Eosinophilic pustular folliculitis leads to the development of pustules and papules, caused by an eosinophilic infiltration of hair follicles. Erythema often accompanies the papules and pustules, which mainly appear on the face, in the vast majority of affected patients, and also on the back, upper extremities in the extensor region, neck, and shoulders. Scarring may also occur.
The condition has been strongly associated with certain patient groups, in whom it tends to appear in a more acute way and persist longer. These groups are mainly HIV affected patients and cancer patients, especially those suffering from a hematological malignancy  . It also tends to develop in the post-chemotherapy period . Abrasions due to scratching, very extensive erythema and plaques, alongside edematous and erythematous regions (urticaria) are often observed in HIV patients. Individuals affected by eosinophilic pustular folliculitis report an intense itch but constitutional symptoms have not been associated with the condition. Irritability and mild fatigue are the sole non-dermatologic symptoms that have been documented.
The papules and pustules are relatively small, approximately 3mm in diameter and tend to be more localized than generalized. The palms or mucosa do not constitute frequent sites of pustular development . The lesions are expected to self-heal and re-emerge after a period of time, as this is the typical clinical course of the disorder. Ultimately, the papulopustular lesions converge, forming extensive plaques whose center is observed as a healing spot, whereas the peripheral circle expands; lesions may continue to develop anew in these plaques .

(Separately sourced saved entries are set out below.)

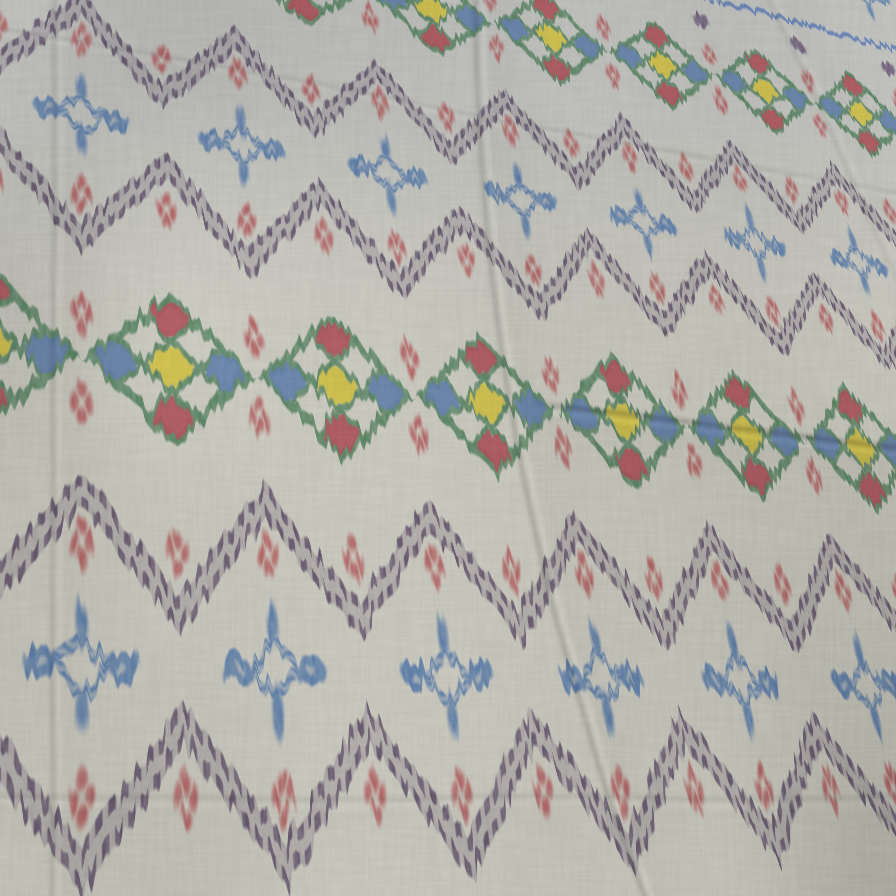
This pattern is drawn by a Shadertoy shader. Its source:

```glsl
// Creased ikat cloth seen at a slant: rows of chequered lozenges, dashed zigzags and
// blue stars. A projective map turns the canvas into cloth cells, where distance
// functions draw each motif; per-thread noise feathers the dyed edges.

float hash(vec2 p) {
    p = fract(p * vec2(0.1031, 0.1137));
    p += dot(p, p.yx + 33.33);
    return fract((p.x + p.y) * p.x * 17.0);
}

float noise(vec2 p) {
    vec2 i = floor(p), f = fract(p);
    f = f * f * (3.0 - 2.0 * f);
    return mix(mix(hash(i), hash(i + vec2(1, 0)), f.x),
               mix(hash(i + vec2(0, 1)), hash(i + vec2(1, 1)), f.x), f.y);
}

float fill(float d, float soft) { return 1.0 - smoothstep(-soft, soft, d); }

float ellipse(vec2 p, vec2 r) { return (length(p / r) - 1.0) * min(r.x, r.y); }

// Canvas point (y down) to cloth: x counts columns, y counts half row periods
vec2 clothCoords(vec2 p) {
    mat3 view = mat3(0.2112, 0.0462, 0.0553,
                     -0.0109, 0.2538, -0.123,
                     0.0911, 0.3971, 1.0);
    vec3 h = inverse(view) * vec3(p, 1.0);
    vec2 c = h.xy / h.z;
    c.x *= 1.0 + 0.026 * c.y;
    return c;
}

// Open ring of short red ticks
float tickMark(vec2 p, float soft) {
    p = abs(p);
    float ticks = min(ellipse(p - vec2(0.023, 0.0), vec2(0.013, 0.032)),
                      ellipse(p - vec2(0.004, 0.046), vec2(0.012, 0.027)));
    return fill(ticks, soft);
}

// Blue star: open lozenge, tall spikes and hollow side lobes
float star(vec2 p, float soft) {
    p = abs(p);
    float ring = abs(p.x + p.y - 0.083) - 0.021;
    float spike = ellipse(p - vec2(0.0, 0.125), vec2(0.018, 0.062));
    float lobe = ellipse(p - vec2(0.122, 0.0), vec2(0.048, 0.046));
    float hole = fill(ellipse(p - vec2(0.115, 0.0), vec2(0.014)), soft);
    float dashes = 0.75 + 0.25 * sin(p.y * 190.0);
    return max(fill(min(spike, lobe), soft) * (1.0 - 0.6 * hole), fill(ring, soft) * dashes);
}

// Lozenge of three by three cells, painted over the cloth colour
vec3 lozenge(vec3 col, vec2 p, float soft, float dye) {
    vec2 q = p / vec2(0.48, 0.29);
    vec2 cell = abs(vec2(q.x + q.y, q.x - q.y));
    float edge = max(cell.x, cell.y), inner = min(cell.x, cell.y);
    float s = soft * 3.5;
    vec3 corner = abs(q.x) > abs(q.y) ? vec3(0.39, 0.50, 0.66) : vec3(0.67, 0.33, 0.36);
    vec2 grid = min(abs(cell - 0.34) - 0.065, abs(cell - 0.94) - 0.085);
    float lines = max(min(grid.x, grid.y), edge - 1.02);
    col = mix(col, vec3(0.31, 0.49, 0.36), 0.92 * dye * fill(lines, s));
    float spot = length(max(abs(cell - 0.65) - 0.13, 0.0)) - 0.15;
    col = mix(col, corner, 0.92 * fill(spot, s));
    return mix(col, vec3(0.80, 0.74, 0.29), 0.95 * fill(length(max(cell - 0.17, 0.0)) - 0.13, s));
}

// Fold with a dark valley and a pale ridge; d is the signed distance across it
float crease(float d, float width) {
    return -exp(-d * d / (width * width)) + 0.5 * exp(-pow(d / width - 2.0, 2.0))
           - 0.35 * smoothstep(0.0, 0.01, d) * exp(-max(d, 0.0) * 22.0);
}

void mainImage(out vec4 fragColor, in vec2 fragCoord) {
    vec2 p = fragCoord / iResolution.xy;
    p.y = 1.0 - p.y;
    vec2 c = clothCoords(p);
    float soft = 0.007 + 0.6 * fwidth(c.y);

    // Threads slip along the warp and take up uneven dye
    float slip = noise(vec2(c.x * 46.0 + 400.0, c.y * 5.0 + 30.0)) - 0.5;
    float dye = 0.72 + 0.28 * noise(c * vec2(60.0, 30.0) + 500.0);
    float warp = c.y + 0.055 * slip;
    float row = mod(warp + 1.0, 2.0) - 1.0;
    float fromStar = 1.0 - abs(row);
    float nearColumn = c.x - round(c.x);
    float nearHalf = (c.x * 2.0 - round(c.x * 2.0)) * 0.5;
    float body = smoothstep(-2.25, -2.2, c.y);

    // Plain cloth
    vec3 col = mix(vec3(0.785, 0.78, 0.74), vec3(0.74, 0.745, 0.73), smoothstep(0.5, 0.0, p.y));

    // Zigzags: two dashed strands with a faint tint between
    float z = abs(fromStar) - (0.54 - 0.76 * abs(nearColumn));
    float dash = smoothstep(-0.7, 0.3, sin(c.x * 100.5 + (z > 0.0 ? 3.14 : 0.0)));
    float strands = fill(abs(abs(z) - 0.039) - 0.021, soft) * mix(0.3, 1.0, dash);
    float zigzag = max(strands, 0.25 * fill(abs(z) - 0.05, soft));
    col = mix(col, vec3(0.36, 0.30, 0.40), 0.92 * dye * zigzag * body);

    // Stars, lozenges and red ticks
    col = mix(col, vec3(0.36, 0.49, 0.66), dye * star(vec2(nearColumn * 0.6, fromStar), soft));
    col = lozenge(col, vec2(fract(c.x) - 0.5, row), soft, dye);
    float ticks = max(tickMark(vec2(nearHalf * 0.6, abs(fromStar) - 0.36), soft) * body,
                      tickMark(vec2(nearColumn * 0.6, abs(row) - 0.155), soft));
    col = mix(col, vec3(0.68, 0.32, 0.33), 0.85 * dye * ticks);

    // Border: purple buds and a blue stripe
    float bud = ellipse(vec2(nearColumn * 0.6, warp + 2.4), vec2(0.045, 0.05));
    col = mix(col, vec3(0.37, 0.30, 0.43), 0.85 * dye * fill(bud, soft));
    col = mix(col, vec3(0.38, 0.49, 0.70), 0.9 * fill(abs(warp + 2.58) - 0.017, soft));

    // Folds, soft shadow and weave
    float wob = 0.006 * (noise(p * 9.0) - 0.5);
    float folds = crease(p.x - 0.53 - 0.19 * p.y * p.y + wob, 0.004)
        + 0.7 * crease(p.x - 0.06 + wob, 0.004)
        + 0.5 * crease(p.y - 0.89 + wob, 0.004)
        + 0.45 * crease(p.y - 0.03 - 0.185 * p.x + wob, 0.003)
        + 1.3 * smoothstep(0.58, 0.64, p.x) * crease(p.y - 0.375 - 0.125 * p.x, 0.004)
        + 0.5 * smoothstep(0.45, 0.2, p.y) * crease(p.x - 0.86 - 0.45 * p.y + wob, 0.004);
    float shade = 1.02 - 0.10 * noise(p * vec2(5.0, 3.0) + 8.0) - 0.08 * smoothstep(0.5, 1.0, p.x) * p.y;
    float weave = noise(p * vec2(40.0, 400.0)) + noise(p * vec2(400.0, 40.0)) - 1.0;
    col *= shade + 0.11 * folds + 0.025 * weave;
    fragColor = vec4(clamp(col, 0.0, 1.0), 1.0);
}
```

Eosinophilic pustular folliculitis can also occur in infancy. In this case, the region where papules and pustules are typically expected to develop, is the scalp, in contradistinction to the torso or upper extremities.
The workup involved in a case suspected of eosinophilic pustular folliculitis includes a complete blood count (CBC), immunoelectrophoresis and a histological analysis of a sample harvested from a lesion, preferably a non-excoriated one.
Affected patients that also suffer from an HIV infection tend to exhibit marked leukopenia, with CD4 levels being less than 250 cells/mL . CBC results will also illustrate eosinophilia, elevated IgE levels and diminished IgG3 and IgA levels .
Cultures carried out on the lesion sample that is harvested are expected to reveal no pathogens, since the follicular infiltration is de novo sterile. With reference to the histological characteristics of eosinophilic pustular folliculitis, the following are expected: